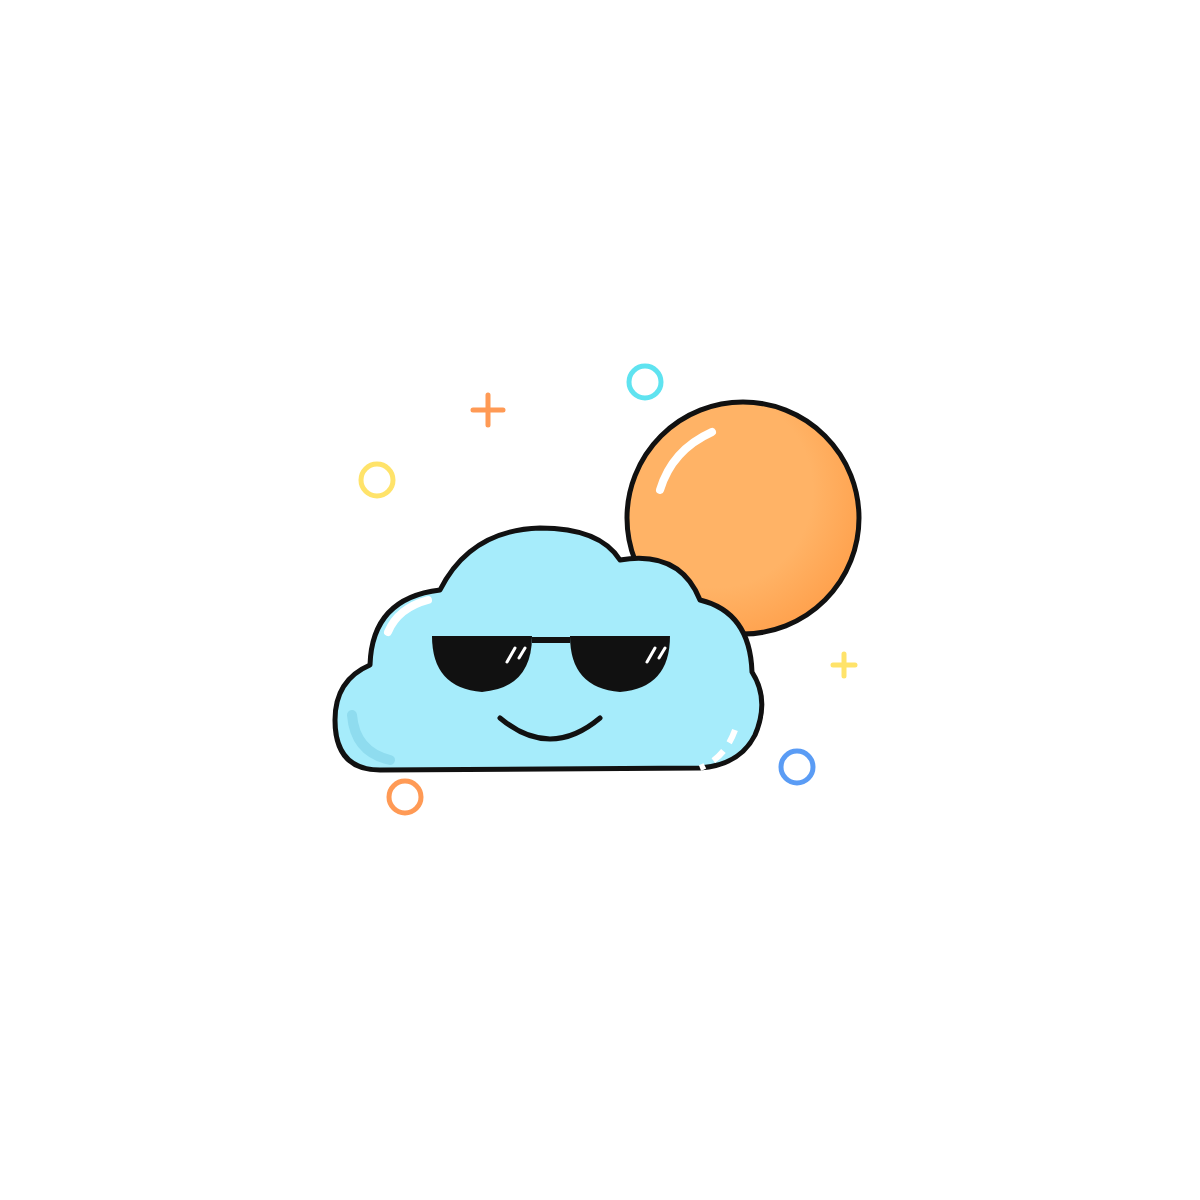
<!DOCTYPE html>
<html lang="en">
<head>
<meta charset="utf-8">
<title>Cool Cloud Weather Icon</title>
<style>
:root{
  --bg:#ffffff;
  --ink:#111111;
  --cloud:#a6ecfb;
  --cloud-shade:#8fdcef;
  --sun:#ffb366;
  --sun-shade:#ff9f4a;
  --shine:#ffffff;
  --spark-orange:#ff9a55;
  --spark-yellow:#ffe36a;
  --spark-cyan:#5fe3f0;
  --spark-blue:#5a9cf5;
}
html,body{margin:0;padding:0;overflow:hidden;background:var(--bg);}
.canvas{width:1200px;height:1200px;display:block;}
</style>
</head>
<body>
<svg class="canvas" viewBox="0 0 1200 1200" xmlns="http://www.w3.org/2000/svg" role="img" aria-label="Smiling cloud wearing sunglasses in front of the sun">
  <defs>
    <radialGradient id="sunFill" cx="0.38" cy="0.38" r="0.7">
      <stop offset="0.6" stop-color="var(--sun)"/>
      <stop offset="1" stop-color="var(--sun-shade)"/>
    </radialGradient>
    <g id="lens">
      <path d="M0 0 H100 Q100 52 50 56 Q0 52 0 0 Z" fill="var(--ink)"/>
    </g>
  </defs>

  <g class="sun">
    <circle cx="743" cy="518" r="116" fill="url(#sunFill)" stroke="var(--ink)" stroke-width="5"/>
    <path d="M660 490 Q672 450 712 432" fill="none" stroke="var(--shine)" stroke-width="8" stroke-linecap="round"/>
  </g>

  <g class="cloud">
    <path d="M380 770 Q335 770 335 720 Q335 680 370 665 Q372 598 440 590 Q470 530 540 528 Q600 528 620 560 Q680 550 700 600 Q750 612 752 672 Q770 700 755 735 Q740 765 700 768 Z"
      fill="var(--cloud)" stroke="var(--ink)" stroke-width="5" stroke-linejoin="round"/>
    <path d="M390 760 Q355 752 352 715" fill="none" stroke="var(--cloud-shade)" stroke-width="10" stroke-linecap="round"/>
    <path d="M388 632 Q398 608 428 600" fill="none" stroke="var(--shine)" stroke-width="8" stroke-linecap="round"/>
    <path d="M735 730 Q725 758 700 768" fill="none" stroke="var(--bg)" stroke-width="6" stroke-dasharray="14 10"/>
  </g>

  <g class="sunglasses">
    <use href="#lens" x="432" y="636"/>
    <use href="#lens" x="570" y="636"/>
    <path d="M532 640 H570" stroke="var(--ink)" stroke-width="6"/>
    <path d="M515 648 l-8 14 M525 648 l-6 10 M655 648 l-8 14 M665 648 l-6 10" stroke="var(--shine)" stroke-width="3" stroke-linecap="round"/>
  </g>

  <path class="smile" d="M500 718 Q550 760 600 718" fill="none" stroke="var(--ink)" stroke-width="5" stroke-linecap="round"/>

  <g class="sparkles" fill="none" stroke-width="5" stroke-linecap="round">
    <circle cx="645" cy="382" r="16" stroke="var(--spark-cyan)"/>
    <circle cx="377" cy="480" r="16" stroke="var(--spark-yellow)"/>
    <circle cx="405" cy="797" r="16" stroke="var(--spark-orange)"/>
    <circle cx="797" cy="767" r="16" stroke="var(--spark-blue)"/>
    <path d="M488 395 v30 M473 410 h30" stroke="var(--spark-orange)"/>
    <path d="M844 654 v22 M833 665 h22" stroke="var(--spark-yellow)"/>
  </g>
</svg>
</body>
</html>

AIM OF THE EXERCISE: The expected answer is each line of the records above that includes the string "orange".

ANSWER FOR THE TASK:
  --spark-orange:#ff9a55;
    <circle cx="405" cy="797" r="16" stroke="var(--spark-orange)"/>
    <path d="M488 395 v30 M473 410 h30" stroke="var(--spark-orange)"/>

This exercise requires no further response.